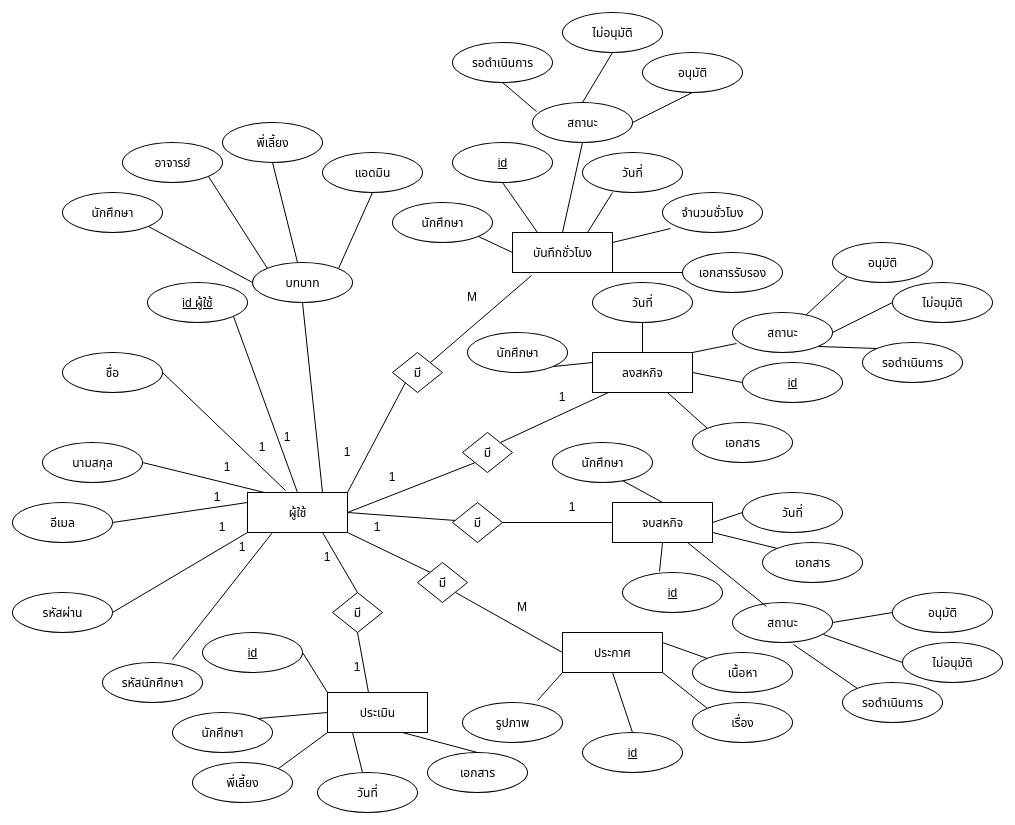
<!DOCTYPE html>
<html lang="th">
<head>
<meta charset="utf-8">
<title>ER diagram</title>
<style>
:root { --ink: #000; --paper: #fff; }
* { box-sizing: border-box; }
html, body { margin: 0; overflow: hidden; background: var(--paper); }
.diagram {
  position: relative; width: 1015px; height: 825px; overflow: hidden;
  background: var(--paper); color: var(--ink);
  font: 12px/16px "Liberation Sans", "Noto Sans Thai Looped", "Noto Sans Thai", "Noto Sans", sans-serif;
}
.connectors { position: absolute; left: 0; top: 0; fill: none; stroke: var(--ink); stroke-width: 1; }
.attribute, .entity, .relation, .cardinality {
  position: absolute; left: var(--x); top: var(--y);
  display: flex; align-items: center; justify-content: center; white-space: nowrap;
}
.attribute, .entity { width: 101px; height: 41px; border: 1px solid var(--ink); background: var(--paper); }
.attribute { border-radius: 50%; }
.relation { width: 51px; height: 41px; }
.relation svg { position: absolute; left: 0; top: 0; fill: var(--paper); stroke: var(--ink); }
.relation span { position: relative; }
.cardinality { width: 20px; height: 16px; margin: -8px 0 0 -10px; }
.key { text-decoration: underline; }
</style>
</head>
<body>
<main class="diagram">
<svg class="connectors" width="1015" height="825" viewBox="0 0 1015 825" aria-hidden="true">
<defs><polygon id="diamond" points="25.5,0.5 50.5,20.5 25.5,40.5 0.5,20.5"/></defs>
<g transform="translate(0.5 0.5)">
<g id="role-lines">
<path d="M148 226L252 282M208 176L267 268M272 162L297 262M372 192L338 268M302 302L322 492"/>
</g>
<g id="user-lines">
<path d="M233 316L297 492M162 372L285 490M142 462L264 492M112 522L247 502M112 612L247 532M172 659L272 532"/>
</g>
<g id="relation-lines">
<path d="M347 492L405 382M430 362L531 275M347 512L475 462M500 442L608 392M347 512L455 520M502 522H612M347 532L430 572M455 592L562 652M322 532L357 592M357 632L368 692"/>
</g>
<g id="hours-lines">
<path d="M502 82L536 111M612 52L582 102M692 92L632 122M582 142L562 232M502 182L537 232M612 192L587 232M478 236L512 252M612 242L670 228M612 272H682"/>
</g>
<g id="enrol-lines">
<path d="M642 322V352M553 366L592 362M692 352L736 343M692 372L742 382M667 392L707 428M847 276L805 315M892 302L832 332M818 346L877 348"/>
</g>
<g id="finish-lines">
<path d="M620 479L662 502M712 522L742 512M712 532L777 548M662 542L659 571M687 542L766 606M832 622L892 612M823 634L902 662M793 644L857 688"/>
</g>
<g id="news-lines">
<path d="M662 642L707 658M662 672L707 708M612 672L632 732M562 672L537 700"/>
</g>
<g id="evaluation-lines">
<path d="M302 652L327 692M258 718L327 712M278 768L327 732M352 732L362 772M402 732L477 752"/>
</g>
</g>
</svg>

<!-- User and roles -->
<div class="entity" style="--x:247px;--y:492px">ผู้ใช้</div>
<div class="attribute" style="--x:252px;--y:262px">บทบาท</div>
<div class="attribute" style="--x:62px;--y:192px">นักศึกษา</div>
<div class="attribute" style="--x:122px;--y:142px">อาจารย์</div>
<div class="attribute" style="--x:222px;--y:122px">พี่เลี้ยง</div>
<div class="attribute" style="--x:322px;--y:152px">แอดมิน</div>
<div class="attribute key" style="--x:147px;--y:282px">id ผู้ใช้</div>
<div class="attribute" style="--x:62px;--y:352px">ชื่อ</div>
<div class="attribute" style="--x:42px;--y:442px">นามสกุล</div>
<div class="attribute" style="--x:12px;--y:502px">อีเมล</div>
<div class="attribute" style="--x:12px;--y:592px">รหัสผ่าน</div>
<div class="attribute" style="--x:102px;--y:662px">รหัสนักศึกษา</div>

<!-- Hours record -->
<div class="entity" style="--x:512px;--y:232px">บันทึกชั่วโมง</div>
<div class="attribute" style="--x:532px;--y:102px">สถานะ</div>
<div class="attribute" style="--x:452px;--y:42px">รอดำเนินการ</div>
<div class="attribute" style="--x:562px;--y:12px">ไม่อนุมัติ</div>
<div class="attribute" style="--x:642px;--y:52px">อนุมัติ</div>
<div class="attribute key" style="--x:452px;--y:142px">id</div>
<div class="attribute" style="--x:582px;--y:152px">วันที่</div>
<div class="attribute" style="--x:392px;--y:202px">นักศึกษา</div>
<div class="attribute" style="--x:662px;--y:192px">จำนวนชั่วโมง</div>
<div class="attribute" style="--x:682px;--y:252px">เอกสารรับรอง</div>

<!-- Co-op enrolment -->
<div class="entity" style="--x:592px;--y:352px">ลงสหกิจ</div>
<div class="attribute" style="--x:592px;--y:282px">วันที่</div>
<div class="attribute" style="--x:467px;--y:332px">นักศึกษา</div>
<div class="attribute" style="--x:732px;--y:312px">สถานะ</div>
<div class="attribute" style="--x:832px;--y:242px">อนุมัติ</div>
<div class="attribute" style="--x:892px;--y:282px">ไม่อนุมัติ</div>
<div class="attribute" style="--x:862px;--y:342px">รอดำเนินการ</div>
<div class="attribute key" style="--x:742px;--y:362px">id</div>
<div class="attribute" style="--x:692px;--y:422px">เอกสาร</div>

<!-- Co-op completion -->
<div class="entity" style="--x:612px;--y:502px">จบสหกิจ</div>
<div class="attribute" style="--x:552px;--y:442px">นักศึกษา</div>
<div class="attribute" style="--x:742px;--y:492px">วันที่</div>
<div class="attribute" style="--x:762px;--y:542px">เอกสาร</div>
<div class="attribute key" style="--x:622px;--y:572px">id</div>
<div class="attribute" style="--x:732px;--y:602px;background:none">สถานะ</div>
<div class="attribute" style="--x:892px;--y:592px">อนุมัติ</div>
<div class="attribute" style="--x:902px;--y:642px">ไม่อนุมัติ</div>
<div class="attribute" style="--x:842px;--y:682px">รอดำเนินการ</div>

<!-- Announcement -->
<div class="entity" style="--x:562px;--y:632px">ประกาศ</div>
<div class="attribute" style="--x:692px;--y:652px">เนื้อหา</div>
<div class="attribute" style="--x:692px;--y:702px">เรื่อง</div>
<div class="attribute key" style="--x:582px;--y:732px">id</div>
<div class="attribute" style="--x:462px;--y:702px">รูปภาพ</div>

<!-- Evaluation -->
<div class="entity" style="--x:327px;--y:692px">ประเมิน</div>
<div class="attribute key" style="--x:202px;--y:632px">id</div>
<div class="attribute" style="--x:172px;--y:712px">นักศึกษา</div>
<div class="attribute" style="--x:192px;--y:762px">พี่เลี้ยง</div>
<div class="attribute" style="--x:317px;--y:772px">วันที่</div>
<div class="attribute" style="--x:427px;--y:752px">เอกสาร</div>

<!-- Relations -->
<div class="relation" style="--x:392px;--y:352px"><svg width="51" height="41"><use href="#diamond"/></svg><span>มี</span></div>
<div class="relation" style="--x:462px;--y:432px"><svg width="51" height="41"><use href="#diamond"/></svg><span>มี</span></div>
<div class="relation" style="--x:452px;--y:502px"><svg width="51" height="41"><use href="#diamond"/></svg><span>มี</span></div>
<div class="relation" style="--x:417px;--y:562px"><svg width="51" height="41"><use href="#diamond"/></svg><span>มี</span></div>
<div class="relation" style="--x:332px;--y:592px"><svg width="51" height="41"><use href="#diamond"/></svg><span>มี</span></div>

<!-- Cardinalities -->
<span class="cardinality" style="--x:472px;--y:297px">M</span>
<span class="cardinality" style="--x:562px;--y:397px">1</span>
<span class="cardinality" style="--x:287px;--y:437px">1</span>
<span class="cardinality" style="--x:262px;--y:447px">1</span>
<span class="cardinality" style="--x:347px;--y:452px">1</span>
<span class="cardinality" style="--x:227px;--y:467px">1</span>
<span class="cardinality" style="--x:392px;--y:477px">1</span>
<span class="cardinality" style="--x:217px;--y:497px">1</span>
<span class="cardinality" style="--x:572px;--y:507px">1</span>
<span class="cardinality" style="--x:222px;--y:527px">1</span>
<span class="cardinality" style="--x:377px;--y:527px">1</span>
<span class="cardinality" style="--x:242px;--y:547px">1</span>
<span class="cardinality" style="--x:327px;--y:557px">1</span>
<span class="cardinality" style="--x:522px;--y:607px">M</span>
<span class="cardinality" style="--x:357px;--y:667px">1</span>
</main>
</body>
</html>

○ ○ ○ ○ ○ ○ ○

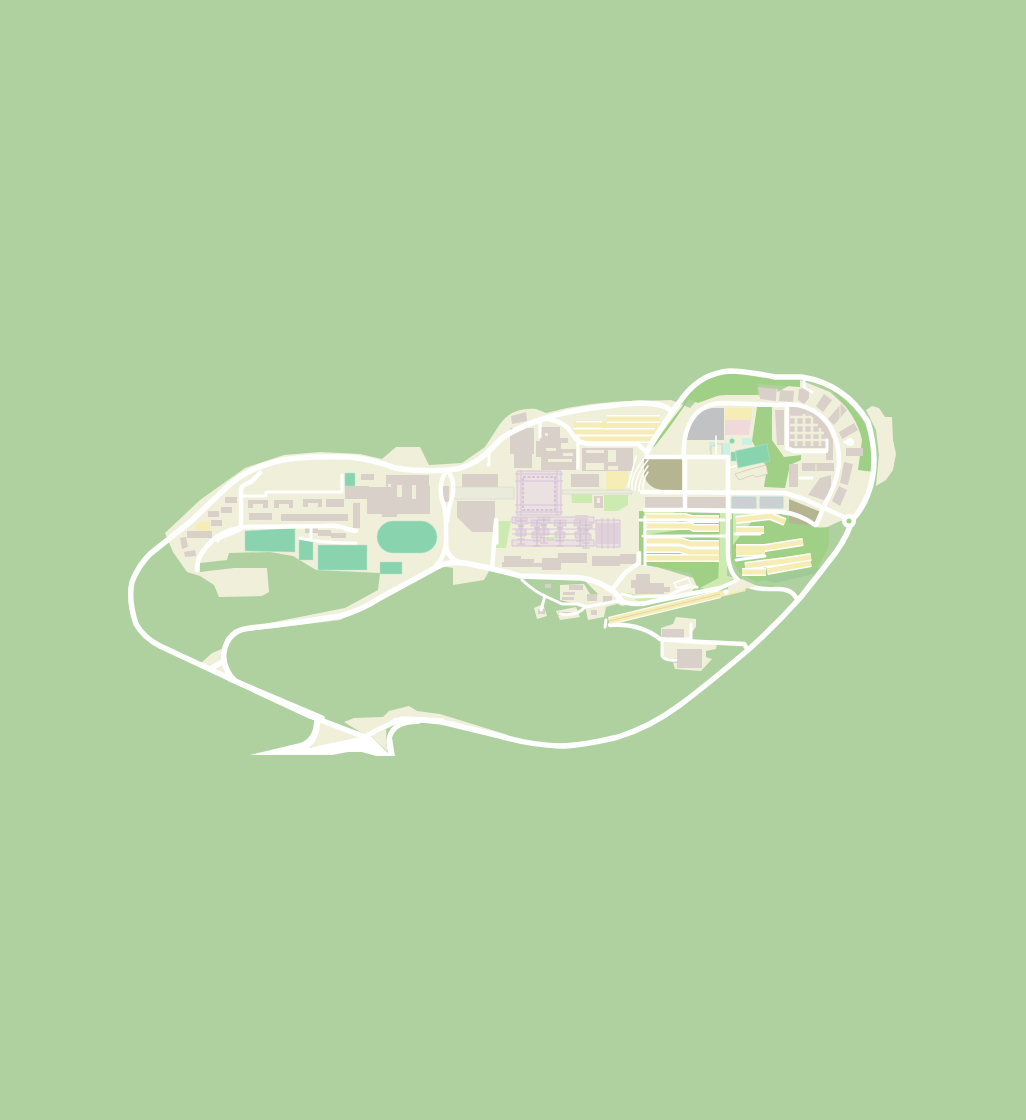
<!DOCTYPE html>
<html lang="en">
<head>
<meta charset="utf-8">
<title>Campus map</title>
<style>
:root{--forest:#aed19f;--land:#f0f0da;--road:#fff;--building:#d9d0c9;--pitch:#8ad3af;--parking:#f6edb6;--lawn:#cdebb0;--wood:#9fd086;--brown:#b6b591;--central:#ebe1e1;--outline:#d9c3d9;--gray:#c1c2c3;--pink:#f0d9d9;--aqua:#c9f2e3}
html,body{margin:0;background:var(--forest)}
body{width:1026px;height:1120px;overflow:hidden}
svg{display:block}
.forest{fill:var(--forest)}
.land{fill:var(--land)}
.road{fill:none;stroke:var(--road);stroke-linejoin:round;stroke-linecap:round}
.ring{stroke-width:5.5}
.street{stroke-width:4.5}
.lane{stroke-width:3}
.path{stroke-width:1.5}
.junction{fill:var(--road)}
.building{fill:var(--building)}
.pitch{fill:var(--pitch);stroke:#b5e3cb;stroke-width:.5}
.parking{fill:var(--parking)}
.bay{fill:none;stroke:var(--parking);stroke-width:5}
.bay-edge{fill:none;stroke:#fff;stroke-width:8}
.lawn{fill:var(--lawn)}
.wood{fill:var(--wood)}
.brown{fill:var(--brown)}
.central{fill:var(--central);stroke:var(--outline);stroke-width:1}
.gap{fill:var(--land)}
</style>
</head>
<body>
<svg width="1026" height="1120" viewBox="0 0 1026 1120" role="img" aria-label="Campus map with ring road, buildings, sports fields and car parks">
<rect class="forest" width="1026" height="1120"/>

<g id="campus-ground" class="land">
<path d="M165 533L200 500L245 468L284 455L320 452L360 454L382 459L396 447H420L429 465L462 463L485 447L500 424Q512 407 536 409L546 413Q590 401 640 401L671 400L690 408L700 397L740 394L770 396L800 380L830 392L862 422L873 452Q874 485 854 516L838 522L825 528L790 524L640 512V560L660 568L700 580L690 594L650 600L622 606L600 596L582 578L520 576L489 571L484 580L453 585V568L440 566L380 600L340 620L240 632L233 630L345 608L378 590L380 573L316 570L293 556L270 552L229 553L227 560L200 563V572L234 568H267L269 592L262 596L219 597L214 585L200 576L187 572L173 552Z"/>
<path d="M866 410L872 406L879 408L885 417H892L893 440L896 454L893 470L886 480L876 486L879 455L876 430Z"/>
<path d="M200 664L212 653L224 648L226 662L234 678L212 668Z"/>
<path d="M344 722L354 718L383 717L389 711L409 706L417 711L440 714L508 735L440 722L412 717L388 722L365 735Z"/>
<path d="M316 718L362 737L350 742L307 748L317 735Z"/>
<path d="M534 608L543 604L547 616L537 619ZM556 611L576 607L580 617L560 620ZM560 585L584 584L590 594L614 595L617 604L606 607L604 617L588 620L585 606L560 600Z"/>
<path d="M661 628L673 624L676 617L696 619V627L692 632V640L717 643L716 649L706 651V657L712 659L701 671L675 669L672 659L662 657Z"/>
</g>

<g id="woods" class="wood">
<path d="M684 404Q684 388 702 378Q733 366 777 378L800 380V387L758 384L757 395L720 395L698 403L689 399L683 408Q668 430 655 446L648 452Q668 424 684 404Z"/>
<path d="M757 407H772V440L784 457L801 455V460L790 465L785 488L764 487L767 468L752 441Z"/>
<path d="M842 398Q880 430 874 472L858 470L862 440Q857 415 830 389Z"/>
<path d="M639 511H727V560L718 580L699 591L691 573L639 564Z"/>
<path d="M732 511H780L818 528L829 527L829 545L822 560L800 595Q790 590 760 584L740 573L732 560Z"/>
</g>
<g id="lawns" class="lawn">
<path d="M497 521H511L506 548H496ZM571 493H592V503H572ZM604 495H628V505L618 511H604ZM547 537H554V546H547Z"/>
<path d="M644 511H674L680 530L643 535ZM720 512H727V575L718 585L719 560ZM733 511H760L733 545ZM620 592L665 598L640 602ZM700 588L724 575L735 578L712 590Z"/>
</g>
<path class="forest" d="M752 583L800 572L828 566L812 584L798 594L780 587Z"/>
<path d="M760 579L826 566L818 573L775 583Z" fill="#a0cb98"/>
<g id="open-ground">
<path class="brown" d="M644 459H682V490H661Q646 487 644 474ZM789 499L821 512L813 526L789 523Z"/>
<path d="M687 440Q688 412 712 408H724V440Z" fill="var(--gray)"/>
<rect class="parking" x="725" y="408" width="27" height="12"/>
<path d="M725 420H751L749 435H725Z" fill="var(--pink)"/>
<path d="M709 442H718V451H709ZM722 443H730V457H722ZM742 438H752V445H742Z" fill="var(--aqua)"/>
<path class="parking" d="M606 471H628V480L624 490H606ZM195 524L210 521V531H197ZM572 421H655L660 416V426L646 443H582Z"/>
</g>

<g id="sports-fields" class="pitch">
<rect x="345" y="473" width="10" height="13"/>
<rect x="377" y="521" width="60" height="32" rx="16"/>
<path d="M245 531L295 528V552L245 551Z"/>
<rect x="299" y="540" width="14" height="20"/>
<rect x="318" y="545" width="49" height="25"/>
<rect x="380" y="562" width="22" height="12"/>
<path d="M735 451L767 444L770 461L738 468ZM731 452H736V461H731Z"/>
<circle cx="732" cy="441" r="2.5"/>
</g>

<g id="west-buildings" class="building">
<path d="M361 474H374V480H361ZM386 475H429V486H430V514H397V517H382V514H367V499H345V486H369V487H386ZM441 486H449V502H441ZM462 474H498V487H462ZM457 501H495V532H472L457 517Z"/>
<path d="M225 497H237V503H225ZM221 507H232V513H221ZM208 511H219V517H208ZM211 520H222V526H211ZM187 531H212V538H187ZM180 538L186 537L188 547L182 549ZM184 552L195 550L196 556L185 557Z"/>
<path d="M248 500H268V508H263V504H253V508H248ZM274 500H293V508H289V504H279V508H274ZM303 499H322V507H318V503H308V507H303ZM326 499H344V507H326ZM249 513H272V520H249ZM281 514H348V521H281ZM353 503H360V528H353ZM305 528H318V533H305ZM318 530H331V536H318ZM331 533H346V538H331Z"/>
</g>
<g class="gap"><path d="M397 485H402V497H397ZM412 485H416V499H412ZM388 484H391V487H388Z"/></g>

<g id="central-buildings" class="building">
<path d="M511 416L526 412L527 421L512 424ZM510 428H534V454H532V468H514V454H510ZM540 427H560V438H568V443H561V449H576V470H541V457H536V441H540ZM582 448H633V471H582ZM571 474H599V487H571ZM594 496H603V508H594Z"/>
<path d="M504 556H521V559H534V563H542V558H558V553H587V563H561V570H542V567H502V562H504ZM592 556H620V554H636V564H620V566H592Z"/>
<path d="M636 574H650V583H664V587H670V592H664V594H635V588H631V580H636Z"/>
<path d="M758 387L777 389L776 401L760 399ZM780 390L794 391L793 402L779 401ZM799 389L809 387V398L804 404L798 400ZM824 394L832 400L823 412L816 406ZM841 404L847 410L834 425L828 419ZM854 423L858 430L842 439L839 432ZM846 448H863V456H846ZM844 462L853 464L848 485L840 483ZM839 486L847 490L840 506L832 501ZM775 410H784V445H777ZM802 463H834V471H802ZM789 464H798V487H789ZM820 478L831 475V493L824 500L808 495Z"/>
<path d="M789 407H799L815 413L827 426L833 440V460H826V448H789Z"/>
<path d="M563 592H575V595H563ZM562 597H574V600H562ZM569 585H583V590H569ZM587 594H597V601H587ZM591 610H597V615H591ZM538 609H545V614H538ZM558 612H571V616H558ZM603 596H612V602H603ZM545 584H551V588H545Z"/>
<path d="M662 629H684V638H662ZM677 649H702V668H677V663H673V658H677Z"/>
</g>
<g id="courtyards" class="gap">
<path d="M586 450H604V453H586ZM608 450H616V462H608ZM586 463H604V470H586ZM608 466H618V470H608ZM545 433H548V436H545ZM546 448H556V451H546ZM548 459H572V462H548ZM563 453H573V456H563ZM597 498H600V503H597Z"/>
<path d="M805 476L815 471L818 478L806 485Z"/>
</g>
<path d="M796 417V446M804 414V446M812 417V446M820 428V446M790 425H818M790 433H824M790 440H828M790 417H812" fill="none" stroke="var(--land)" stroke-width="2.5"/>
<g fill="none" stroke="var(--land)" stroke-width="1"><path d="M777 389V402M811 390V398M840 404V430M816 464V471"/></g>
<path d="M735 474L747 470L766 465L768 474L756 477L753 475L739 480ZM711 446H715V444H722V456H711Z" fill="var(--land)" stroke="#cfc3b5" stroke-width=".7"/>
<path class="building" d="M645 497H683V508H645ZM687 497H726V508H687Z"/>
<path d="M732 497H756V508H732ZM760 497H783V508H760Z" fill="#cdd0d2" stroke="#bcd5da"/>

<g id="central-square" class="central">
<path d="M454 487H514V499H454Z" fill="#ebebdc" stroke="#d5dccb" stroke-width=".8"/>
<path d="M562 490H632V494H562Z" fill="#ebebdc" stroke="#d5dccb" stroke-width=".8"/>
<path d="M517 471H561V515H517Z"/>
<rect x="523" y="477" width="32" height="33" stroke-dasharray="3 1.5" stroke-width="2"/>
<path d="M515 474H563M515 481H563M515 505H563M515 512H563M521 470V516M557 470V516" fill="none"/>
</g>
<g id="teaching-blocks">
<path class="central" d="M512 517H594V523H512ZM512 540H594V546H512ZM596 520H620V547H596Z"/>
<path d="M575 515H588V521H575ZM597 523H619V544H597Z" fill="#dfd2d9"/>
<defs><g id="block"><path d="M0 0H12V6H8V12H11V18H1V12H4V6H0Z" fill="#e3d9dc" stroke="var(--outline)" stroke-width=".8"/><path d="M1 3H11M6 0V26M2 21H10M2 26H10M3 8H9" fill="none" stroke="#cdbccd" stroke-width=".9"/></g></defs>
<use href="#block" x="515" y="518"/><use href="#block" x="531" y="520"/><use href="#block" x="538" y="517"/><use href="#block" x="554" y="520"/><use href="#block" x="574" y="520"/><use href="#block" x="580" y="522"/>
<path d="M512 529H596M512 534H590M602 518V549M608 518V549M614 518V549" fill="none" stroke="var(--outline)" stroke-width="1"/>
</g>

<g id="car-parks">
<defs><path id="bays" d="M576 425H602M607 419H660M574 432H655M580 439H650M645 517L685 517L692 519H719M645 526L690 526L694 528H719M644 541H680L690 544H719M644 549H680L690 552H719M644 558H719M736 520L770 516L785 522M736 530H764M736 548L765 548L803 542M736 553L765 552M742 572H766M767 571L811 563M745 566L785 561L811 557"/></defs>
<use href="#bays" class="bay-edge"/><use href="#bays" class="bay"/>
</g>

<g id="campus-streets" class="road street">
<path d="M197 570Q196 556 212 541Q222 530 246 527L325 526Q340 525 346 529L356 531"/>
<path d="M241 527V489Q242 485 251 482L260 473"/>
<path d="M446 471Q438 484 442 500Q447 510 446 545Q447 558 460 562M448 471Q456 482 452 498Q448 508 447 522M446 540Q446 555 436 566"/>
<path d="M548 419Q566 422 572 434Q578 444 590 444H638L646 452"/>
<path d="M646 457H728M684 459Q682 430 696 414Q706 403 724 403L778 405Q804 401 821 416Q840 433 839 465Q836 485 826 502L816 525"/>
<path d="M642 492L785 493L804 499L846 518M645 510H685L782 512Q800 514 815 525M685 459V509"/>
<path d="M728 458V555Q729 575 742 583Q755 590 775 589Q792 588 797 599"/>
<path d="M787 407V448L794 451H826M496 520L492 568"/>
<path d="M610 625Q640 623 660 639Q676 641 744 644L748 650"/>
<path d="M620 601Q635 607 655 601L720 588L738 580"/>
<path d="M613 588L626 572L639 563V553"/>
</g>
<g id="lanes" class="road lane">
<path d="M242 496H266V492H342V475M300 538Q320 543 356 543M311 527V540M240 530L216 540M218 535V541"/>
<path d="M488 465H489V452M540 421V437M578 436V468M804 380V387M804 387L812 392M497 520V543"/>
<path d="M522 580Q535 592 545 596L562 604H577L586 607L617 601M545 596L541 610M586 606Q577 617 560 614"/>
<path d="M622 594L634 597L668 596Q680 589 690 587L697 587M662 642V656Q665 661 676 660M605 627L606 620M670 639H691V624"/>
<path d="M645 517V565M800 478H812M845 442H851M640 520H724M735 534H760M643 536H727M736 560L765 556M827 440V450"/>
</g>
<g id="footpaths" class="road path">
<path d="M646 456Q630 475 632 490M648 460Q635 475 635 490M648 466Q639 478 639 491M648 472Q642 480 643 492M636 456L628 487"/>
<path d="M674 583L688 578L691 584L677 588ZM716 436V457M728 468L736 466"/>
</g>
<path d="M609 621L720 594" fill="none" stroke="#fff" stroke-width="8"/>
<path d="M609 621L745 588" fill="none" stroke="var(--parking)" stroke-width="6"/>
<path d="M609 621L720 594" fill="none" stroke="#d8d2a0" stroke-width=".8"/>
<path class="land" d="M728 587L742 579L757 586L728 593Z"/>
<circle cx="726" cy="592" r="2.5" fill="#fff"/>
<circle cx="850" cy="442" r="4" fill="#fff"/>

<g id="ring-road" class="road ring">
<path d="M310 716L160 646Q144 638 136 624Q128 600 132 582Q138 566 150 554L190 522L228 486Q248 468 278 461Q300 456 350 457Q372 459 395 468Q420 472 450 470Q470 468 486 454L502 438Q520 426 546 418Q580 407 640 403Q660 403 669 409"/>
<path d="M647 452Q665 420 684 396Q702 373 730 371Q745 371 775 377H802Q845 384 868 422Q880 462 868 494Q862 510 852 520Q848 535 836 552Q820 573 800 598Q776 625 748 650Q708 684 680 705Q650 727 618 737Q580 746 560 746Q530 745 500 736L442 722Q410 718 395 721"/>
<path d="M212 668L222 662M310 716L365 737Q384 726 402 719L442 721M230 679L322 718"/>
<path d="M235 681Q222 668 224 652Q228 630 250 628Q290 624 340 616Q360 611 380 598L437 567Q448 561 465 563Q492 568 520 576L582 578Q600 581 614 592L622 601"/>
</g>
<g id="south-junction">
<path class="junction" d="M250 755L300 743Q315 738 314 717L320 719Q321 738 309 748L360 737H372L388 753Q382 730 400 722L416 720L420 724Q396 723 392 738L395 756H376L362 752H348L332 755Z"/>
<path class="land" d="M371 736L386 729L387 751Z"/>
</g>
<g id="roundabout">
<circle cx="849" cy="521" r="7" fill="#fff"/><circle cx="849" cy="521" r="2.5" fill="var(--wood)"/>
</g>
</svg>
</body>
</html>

○ ○ ○ ○ ○ ○ ○

For the word "defs", count the lines of the listing that hold it, and reply with the count by itself.

3